Four or five of us set up shop in the Margarita Dynasty hotel – just across an empty field from the Hilton hotel, and for several months, that was home. We planned and started a whole new cable company while sitting around the pool, or in someone’s room with the A/C cranked high, watching the condensation run down the sliding glass doors.
There were two or three fairly decent restaurants near the hotel, including a little french bistro that we often frequented – eating at small tables on the sidewalk, with the waiters mixing the salad dressing table-side – usually a complete meal was under $5.
Later it was decided that I should decamp to the city of Puerto La Cruz where I was to rent warehouse facilities and get us started in several other remote towns in the eastern side of the country.
I ended up renting an apartment in Puerto La Cruz, just off Calle Los Flores, near Avinida 5 de Julio. I shared this with my good friend David and his husband Leno. David also worked for the company as an accountant, and Leno took care of the cooking and shopping and cleaning. My Mom came to visit over Christmas of 1996 and had a grand time, although I’m not sure what she thought of David and Leno.
I’d start each morning early, around 5am and drive to the airport in Barcelona – the next town over, where I would catch a plane to the island in time for a daily staff meeting. I’d then dash back to the airport, catch another plane to whatever town I was working on for that day – Cumana, Maturin, Ciudad Guyana, Barcelona or back to Puerta La Cruz.
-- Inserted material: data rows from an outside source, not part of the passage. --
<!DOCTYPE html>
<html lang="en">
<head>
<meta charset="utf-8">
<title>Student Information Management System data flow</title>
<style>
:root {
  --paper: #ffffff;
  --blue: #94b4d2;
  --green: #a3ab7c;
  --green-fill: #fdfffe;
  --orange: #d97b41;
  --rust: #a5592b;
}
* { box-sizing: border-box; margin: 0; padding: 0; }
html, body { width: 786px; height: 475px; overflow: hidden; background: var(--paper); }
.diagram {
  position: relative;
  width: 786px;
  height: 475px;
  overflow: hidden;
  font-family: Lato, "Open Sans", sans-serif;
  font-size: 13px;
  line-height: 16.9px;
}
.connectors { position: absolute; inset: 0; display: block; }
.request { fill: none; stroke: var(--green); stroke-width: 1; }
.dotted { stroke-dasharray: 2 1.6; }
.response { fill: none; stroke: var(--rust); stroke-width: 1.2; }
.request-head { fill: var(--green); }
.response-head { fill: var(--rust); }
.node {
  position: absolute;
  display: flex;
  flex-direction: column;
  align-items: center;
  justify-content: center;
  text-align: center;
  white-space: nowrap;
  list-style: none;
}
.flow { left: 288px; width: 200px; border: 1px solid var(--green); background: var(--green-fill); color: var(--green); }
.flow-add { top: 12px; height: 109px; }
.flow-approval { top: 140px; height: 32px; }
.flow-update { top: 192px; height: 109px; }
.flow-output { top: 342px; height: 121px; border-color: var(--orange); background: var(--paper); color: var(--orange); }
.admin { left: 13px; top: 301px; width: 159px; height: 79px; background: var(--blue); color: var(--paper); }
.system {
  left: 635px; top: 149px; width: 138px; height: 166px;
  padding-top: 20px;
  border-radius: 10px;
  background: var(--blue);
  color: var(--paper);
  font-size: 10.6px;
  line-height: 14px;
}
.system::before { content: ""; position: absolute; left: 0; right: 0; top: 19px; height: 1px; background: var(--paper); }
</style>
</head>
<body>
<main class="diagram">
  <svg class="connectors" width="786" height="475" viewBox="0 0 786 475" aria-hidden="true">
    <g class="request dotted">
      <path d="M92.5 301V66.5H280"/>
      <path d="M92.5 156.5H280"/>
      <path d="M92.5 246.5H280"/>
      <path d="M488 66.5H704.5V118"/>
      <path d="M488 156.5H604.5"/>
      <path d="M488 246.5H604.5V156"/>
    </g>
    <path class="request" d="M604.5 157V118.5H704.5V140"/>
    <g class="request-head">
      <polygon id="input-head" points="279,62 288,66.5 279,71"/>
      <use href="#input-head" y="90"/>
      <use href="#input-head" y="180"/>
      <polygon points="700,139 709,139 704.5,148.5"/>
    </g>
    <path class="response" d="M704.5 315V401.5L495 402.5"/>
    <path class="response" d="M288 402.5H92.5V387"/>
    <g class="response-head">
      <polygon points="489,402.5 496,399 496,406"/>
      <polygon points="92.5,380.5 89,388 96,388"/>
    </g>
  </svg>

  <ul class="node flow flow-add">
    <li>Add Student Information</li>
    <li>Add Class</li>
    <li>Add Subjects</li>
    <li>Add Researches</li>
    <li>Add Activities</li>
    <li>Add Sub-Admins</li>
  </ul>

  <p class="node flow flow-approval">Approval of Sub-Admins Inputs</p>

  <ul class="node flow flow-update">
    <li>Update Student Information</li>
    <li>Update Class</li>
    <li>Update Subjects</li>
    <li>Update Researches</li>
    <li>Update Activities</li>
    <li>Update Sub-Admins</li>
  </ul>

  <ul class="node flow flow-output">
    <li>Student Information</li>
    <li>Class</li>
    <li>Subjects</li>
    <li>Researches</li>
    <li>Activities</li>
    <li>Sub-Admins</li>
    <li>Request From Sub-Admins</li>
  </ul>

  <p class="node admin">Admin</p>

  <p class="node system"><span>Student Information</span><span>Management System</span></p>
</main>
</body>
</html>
Ciudad Guyana was pretty far to the south, not far from the border with Guyana and Brazil, but was a “new” town with wide avenues, lots of tall apartment buildings and nice shopping. I bought a nice watch there that I still use today. It was my job to establish warehouse and office facilities in all the places so we could begin operations. My spanish was awful, but it was better than anyone else on the team, and at least I wasn’t afraid to try and use it.
Sometime late in 1996 or early 1997 it was decided that I should move back to Porlamar, the capital city on the island of Margarita – and for a few months I had a great little apartment on the 10th floor of a building that overlooked the ocean. I shared this with my friend Kelly Veleyas, and later ended up in a different place with David and Leno once again – which is where I stayed until Unitedcable decided to sell the business to Supercable and I was once again unemployed. This happened in 1998 – I believe I left Venezuela for good in late summer – just before Hugo Chavez was elected President at the end of the year.
My memories of Venezuela are great. I made good friends, I had a grand time – probably because I was paid in U.S. dollars and by any standard of any Venezuelan locality, was wealthy. But, the locals, no matter their status all had access to decent health care, the hospitals were staffed and had supplies, and there were markets everywhere that were stuffed with food, both imported and locally produced and no one starved.
It’s a far cry from the Venezuela I knew of the mid to late 1990’s to the cesspool it has become. Some twenty years of rule by despots who have stripped the country of all it’s resources for their own personal gain have made the day to day life of your average Venezuelan nothing but misery.
The stores have no food, there are long lines for what resources are available, and babies are dying in their mothers arms for lack of medicine and food.
Venezuela is a three hour flight southwest of Miami. It takes about the same amount of time to fly from Miami to Caracas as it does to fly from Miami to Denver or Chicago. We think of it as a far away place, but it’s only 1500 miles away – closer than our most distant coast.
I have nothing but good wishes for the people of Venezuela and I hope that they find a way to prosperity once again.